Posted by on April 08, 2013 in Blog

Last week, the New York Times ran a story on Syria that featured a photo of a Syrian rebel fighter amidst the ruins of Deir Al-Zour with a rifle in hand. Surrounded by the detritus of war, he sits on a ruined sofa with a grim or tired expression. Behind him are bullet holes, collapsing homes, and an endless sea of rubble. In the printed edition, the caption below the photo reads, “Syria’s Insurgents Make Gains.”

Many have written ably about the inherent problems of Western reporting on the Syrian uprising, but I think this picture sums up one of the fundamental concerns rather succinctly.
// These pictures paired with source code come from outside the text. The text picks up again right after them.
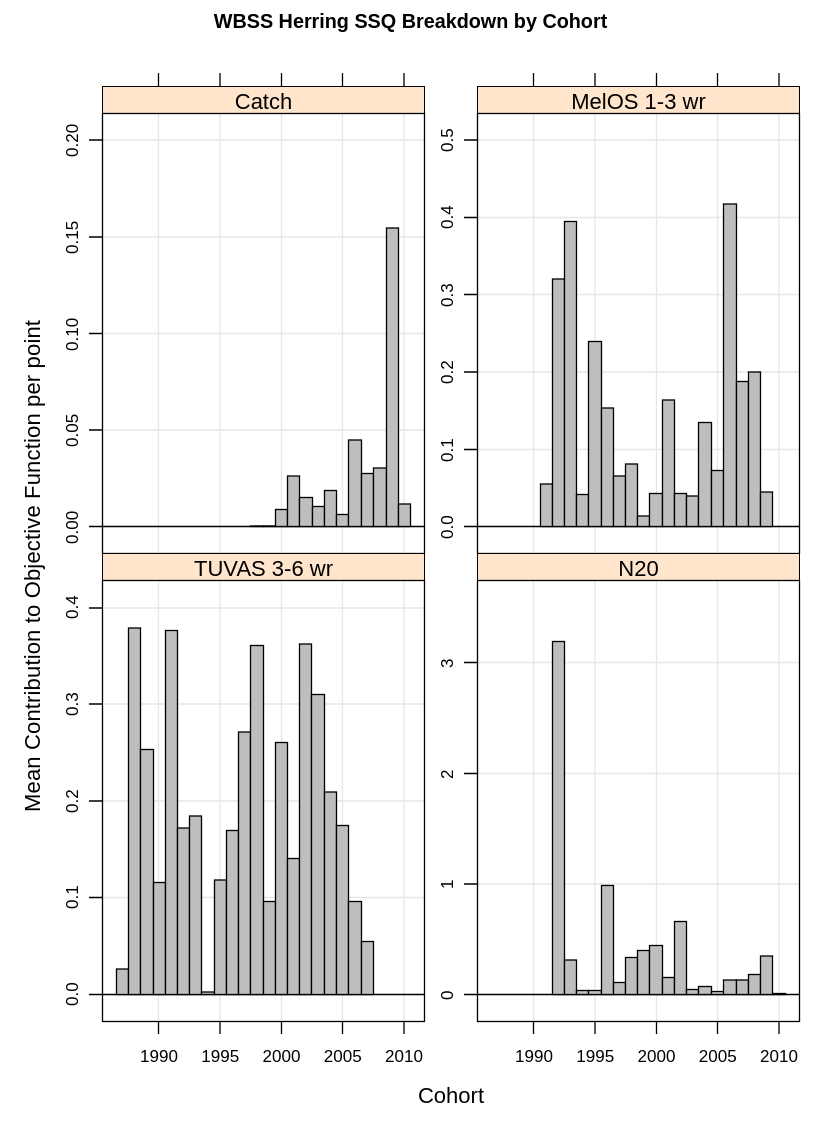
<!DOCTYPE html>
<html lang="en">
<head>
<meta charset="utf-8">
<title>WBSS Herring SSQ Breakdown by Cohort</title>
<style>
:root { --ink: #000; --paper: #fff; --strip: #ffe5cc; --bar: #bebebe; --grid: #e6e6e6; }
* { box-sizing: border-box; margin: 0; padding: 0; }
body { width: 819px; height: 1136px; overflow: hidden; background: var(--paper); color: var(--ink); font-family: "Liberation Sans", Arial, sans-serif; }
.chart { position: relative; width: 819px; height: 1136px; overflow: hidden; }
h1 { height: 86px; padding: 9px 0 0 2px; font-size: 19.8px; line-height: 24px; text-align: center; }
.panels { display: grid; grid-template-columns: 373px 373px; grid-template-rows: 467px 469px; column-gap: 2px; padding-left: 52px; }
.panel { display: grid; grid-template-columns: 50px 323px; grid-template-rows: 27px 1fr; }
.panel h2 { grid-column: 2; grid-row: 1; height: 28px; border: 1.3px solid var(--ink); background: var(--strip); font-size: 22px; font-weight: 400; line-height: 29px; text-align: center; }
.plot { grid-column: 2; grid-row: 2; display: block; overflow: visible; }
.values { grid-column: 1; grid-row: 1 / 3; display: flex; flex-direction: column; justify-content: space-between; align-items: center; height: 427px; margin-top: 34px; padding-right: 8px; list-style: none; font-size: 17px; }
.values.short { height: 372px; margin-top: 90px; }
.values li { height: 40px; line-height: 20px; text-align: center; writing-mode: vertical-rl; transform: rotate(180deg); }
.year-rows { display: flex; gap: 80px; padding: 25px 0 0 134px; }
.years { display: flex; justify-content: space-between; width: 295px; list-style: none; font-size: 17px; line-height: 20px; }
.years li { width: 50px; text-align: center; }
.axis-title { font-size: 22px; line-height: 26px; text-align: center; }
.axis-title.cohort { padding: 16px 0 0 83px; }
.axis-title.value { position: absolute; left: 20px; top: 266px; height: 600px; writing-mode: vertical-rl; transform: rotate(180deg); letter-spacing: .16px; }
.grid { stroke: var(--grid); stroke-width: 1.3; }
.ticks, .frame { stroke: var(--ink); stroke-width: 1.3; fill: none; }
.bars { fill: var(--bar); stroke: var(--ink); stroke-width: 1.3; }
</style>
</head>
<body>
<main class="chart">
<h1>WBSS Herring SSQ Breakdown by Cohort</h1>
<p class="axis-title value">Mean Contribution to Objective Function per point</p>

<div class="panels">
<section class="panel">
<h2>Catch</h2>
<ul class="values"><li>0.20</li><li>0.15</li><li>0.10</li><li>0.05</li><li>0.00</li></ul>
<svg class="plot" width="323" height="441" viewBox="102 113 323 441">
<defs>
<path id="year-grid" d="M158.5 0v441M220 0v441M281.5 0v441M342.5 0v441M404 0v441"/>
<path id="year-ticks" d="M158.5 0v13M220 0v13M281.5 0v13M342.5 0v13M404 0v13"/>
</defs>
<g class="grid"><use href="#year-grid" y="113"/><path d="M102 140h322M102 237h322M102 333.5h322M102 430h322"/></g>
<g class="ticks"><use href="#year-ticks" y="73"/><path d="M89 140h13M89 237h13M89 333.5h13M89 430h13M89 526.5h335"/></g>
<g class="bars">
<rect x="250.5" y="526" width="13" height=".5"/>
<rect x="263.5" y="526" width="12" height=".5"/>
<rect x="275.5" y="509.5" width="12" height="17"/>
<rect x="287.5" y="476" width="12" height="50.5"/>
<rect x="299.5" y="497.5" width="13" height="29"/>
<rect x="312.5" y="506.5" width="12" height="20"/>
<rect x="324.5" y="490.5" width="12" height="36"/>
<rect x="336.5" y="514.5" width="12" height="12"/>
<rect x="348.5" y="440" width="13" height="86.5"/>
<rect x="361.5" y="473.5" width="12" height="53"/>
<rect x="373.5" y="468" width="13" height="58.5"/>
<rect x="386.5" y="228" width="12" height="298.5"/>
<rect x="398.5" y="504" width="12" height="22.5"/>
</g>
<rect class="frame" x="102.5" y="113.5" width="322" height="440"/>
</svg>
</section>

<section class="panel">
<h2>MelOS 1-3 wr</h2>
<ul class="values"><li>0.5</li><li>0.4</li><li>0.3</li><li>0.2</li><li>0.1</li><li>0.0</li></ul>
<svg class="plot" width="323" height="441" viewBox="102 113 323 441">
<g class="grid"><use href="#year-grid" y="113"/><path d="M102 140h322M102 217.5h322M102 294.5h322M102 372h322M102 449.5h322"/></g>
<g class="ticks"><use href="#year-ticks" y="73"/><path d="M89 140h13M89 217.5h13M89 294.5h13M89 372h13M89 449.5h13M89 526.5h335"/></g>
<g class="bars">
<rect x="165.5" y="484" width="12" height="42.5"/>
<rect x="177.5" y="279" width="12" height="247.5"/>
<rect x="189.5" y="221.5" width="12" height="305"/>
<rect x="201.5" y="494.5" width="12" height="32"/>
<rect x="213.5" y="341.5" width="13" height="185"/>
<rect x="226.5" y="408" width="12" height="118.5"/>
<rect x="238.5" y="476" width="12" height="50.5"/>
<rect x="250.5" y="464" width="12" height="62.5"/>
<rect x="262.5" y="516" width="12" height="10.5"/>
<rect x="274.5" y="493.5" width="13" height="33"/>
<rect x="287.5" y="400" width="12" height="126.5"/>
<rect x="299.5" y="493.5" width="12" height="33"/>
<rect x="311.5" y="496" width="12" height="30.5"/>
<rect x="323.5" y="422.5" width="13" height="104"/>
<rect x="336.5" y="470.5" width="12" height="56"/>
<rect x="348.5" y="204" width="13" height="322.5"/>
<rect x="361.5" y="381.5" width="12" height="145"/>
<rect x="373.5" y="372" width="12" height="154.5"/>
<rect x="385.5" y="492" width="12" height="34.5"/>
</g>
<rect class="frame" x="102.5" y="113.5" width="322" height="440"/>
</svg>
</section>

<section class="panel">
<h2>TUVAS 3-6 wr</h2>
<ul class="values"><li>0.4</li><li>0.3</li><li>0.2</li><li>0.1</li><li>0.0</li></ul>
<svg class="plot" width="323" height="442" viewBox="102 580 323 442">
<g class="grid"><use href="#year-grid" y="580"/><path d="M102 608h322M102 704h322M102 801h322M102 897.5h322"/></g>
<g class="ticks"><use href="#year-ticks" y="1021"/><path d="M89 608h13M89 704h13M89 801h13M89 897.5h13M89 994.5h335"/></g>
<g class="bars">
<rect x="116.5" y="969" width="12" height="25.5"/>
<rect x="128.5" y="628" width="12" height="366.5"/>
<rect x="140.5" y="749.5" width="13" height="245"/>
<rect x="153.5" y="882.5" width="12" height="112"/>
<rect x="165.5" y="630.5" width="12" height="364"/>
<rect x="177.5" y="828" width="12" height="166.5"/>
<rect x="189.5" y="816" width="12" height="178.5"/>
<rect x="201.5" y="992" width="13" height="2.5"/>
<rect x="214.5" y="880" width="12" height="114.5"/>
<rect x="226.5" y="830.5" width="12" height="164"/>
<rect x="238.5" y="732" width="12" height="262.5"/>
<rect x="250.5" y="645.5" width="13" height="349"/>
<rect x="263.5" y="901.5" width="12" height="93"/>
<rect x="275.5" y="742.5" width="12" height="252"/>
<rect x="287.5" y="858.5" width="12" height="136"/>
<rect x="299.5" y="644" width="12" height="350.5"/>
<rect x="311.5" y="694.5" width="13" height="300"/>
<rect x="324.5" y="792" width="12" height="202.5"/>
<rect x="336.5" y="825.5" width="12" height="169"/>
<rect x="348.5" y="901.5" width="13" height="93"/>
<rect x="361.5" y="941.5" width="12" height="53"/>
</g>
<rect class="frame" x="102.5" y="580.5" width="322" height="441"/>
</svg>
</section>

<section class="panel">
<h2>N20</h2>
<ul class="values short"><li>3</li><li>2</li><li>1</li><li>0</li></ul>
<svg class="plot" width="323" height="442" viewBox="102 580 323 442">
<g class="grid"><use href="#year-grid" y="580"/><path d="M102 662.5h322M102 773.5h322M102 884h322"/></g>
<g class="ticks"><use href="#year-ticks" y="1021"/><path d="M89 662.5h13M89 773.5h13M89 884h13M89 994.5h335"/></g>
<g class="bars">
<rect x="177.5" y="641.5" width="12" height="353"/>
<rect x="189.5" y="960" width="12" height="34.5"/>
<rect x="201.5" y="990.5" width="12" height="4"/>
<rect x="213.5" y="990.5" width="13" height="4"/>
<rect x="226.5" y="885.5" width="12" height="109"/>
<rect x="238.5" y="982.5" width="12" height="12"/>
<rect x="250.5" y="957.5" width="12" height="37"/>
<rect x="262.5" y="950.5" width="12" height="44"/>
<rect x="274.5" y="945.5" width="13" height="49"/>
<rect x="287.5" y="977.5" width="12" height="17"/>
<rect x="299.5" y="921.5" width="12" height="73"/>
<rect x="311.5" y="989.5" width="12" height="5"/>
<rect x="323.5" y="986.5" width="13" height="8"/>
<rect x="336.5" y="991.5" width="12" height="3"/>
<rect x="348.5" y="980" width="13" height="14.5"/>
<rect x="361.5" y="980" width="12" height="14.5"/>
<rect x="373.5" y="974.5" width="12" height="20"/>
<rect x="385.5" y="956" width="12" height="38.5"/>
<rect x="397.5" y="993.5" width="13" height="1"/>
</g>
<rect class="frame" x="102.5" y="580.5" width="322" height="441"/>
</svg>
</section>
</div>

<div class="year-rows">
<ul class="years"><li>1990</li><li>1995</li><li>2000</li><li>2005</li><li>2010</li></ul>
<ul class="years"><li>1990</li><li>1995</li><li>2000</li><li>2005</li><li>2010</li></ul>
</div>
<p class="axis-title cohort">Cohort</p>
</main>
</body>
</html>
The eagerness of many outlets to cheer on the military “advance” of the Syrian rebels – and thus the further militarization of the Syrian conflict – often eclipses the suffering and devastation that goes along with it.

That is not to say that one should not eagerly hope for the fall of the murderous Assad regime. Rather, we must also begin to think about what comes next. If the goal is to build a free and democratic Syria – for which the elimination of Bashar Al-Assad is a necessary but not sufficient step – some regard must be given to the collapsing infrastructure, the rising sectarianism, and the endemic spread of hunger, displacement, and rape that has followed closely behind the armed uprising. These blights are not only a terrible price paid by the Syrian people today; they will also undermine the future prosperity, stability, and unity of whatever comes in the wake of Assad’s fall.

Bassam Haddad, Director of the Middle East Studies Program at George Mason University, provides a helpful dose of perspective on the actual state of “opposition gains”:

Pegging one’s view and prognosis on advances and retreats here and there has been a tremendous source of irresponsible reporting and analysis. When we zoom out figuratively, the view becomes clearer: the battlefield has been marked mainly by entrenchment rather than fundamental gains for any side for months. 

More importantly, however, he calls on all of us who work or write on Syria to remember the bigger picture:

Analysts, including myself, are not absolved. We all participate in creating perceptions that shape reality and, sometimes, policy. Yet we are getting Syria wrong more often than not, and that is a direct consequence of pegging our interpretation on events as opposed to legacies, history, and a dynamic conception of the strategic playing field. 

In that vein, the Atlantic compiled a series of photos from Syria, including the one used by the New York Times above. It is aptly titled “Syria in Ruins,” and it provides a much more complete picture. It may be heart-breaking, but it’s also more honest.

comments powered by Disqus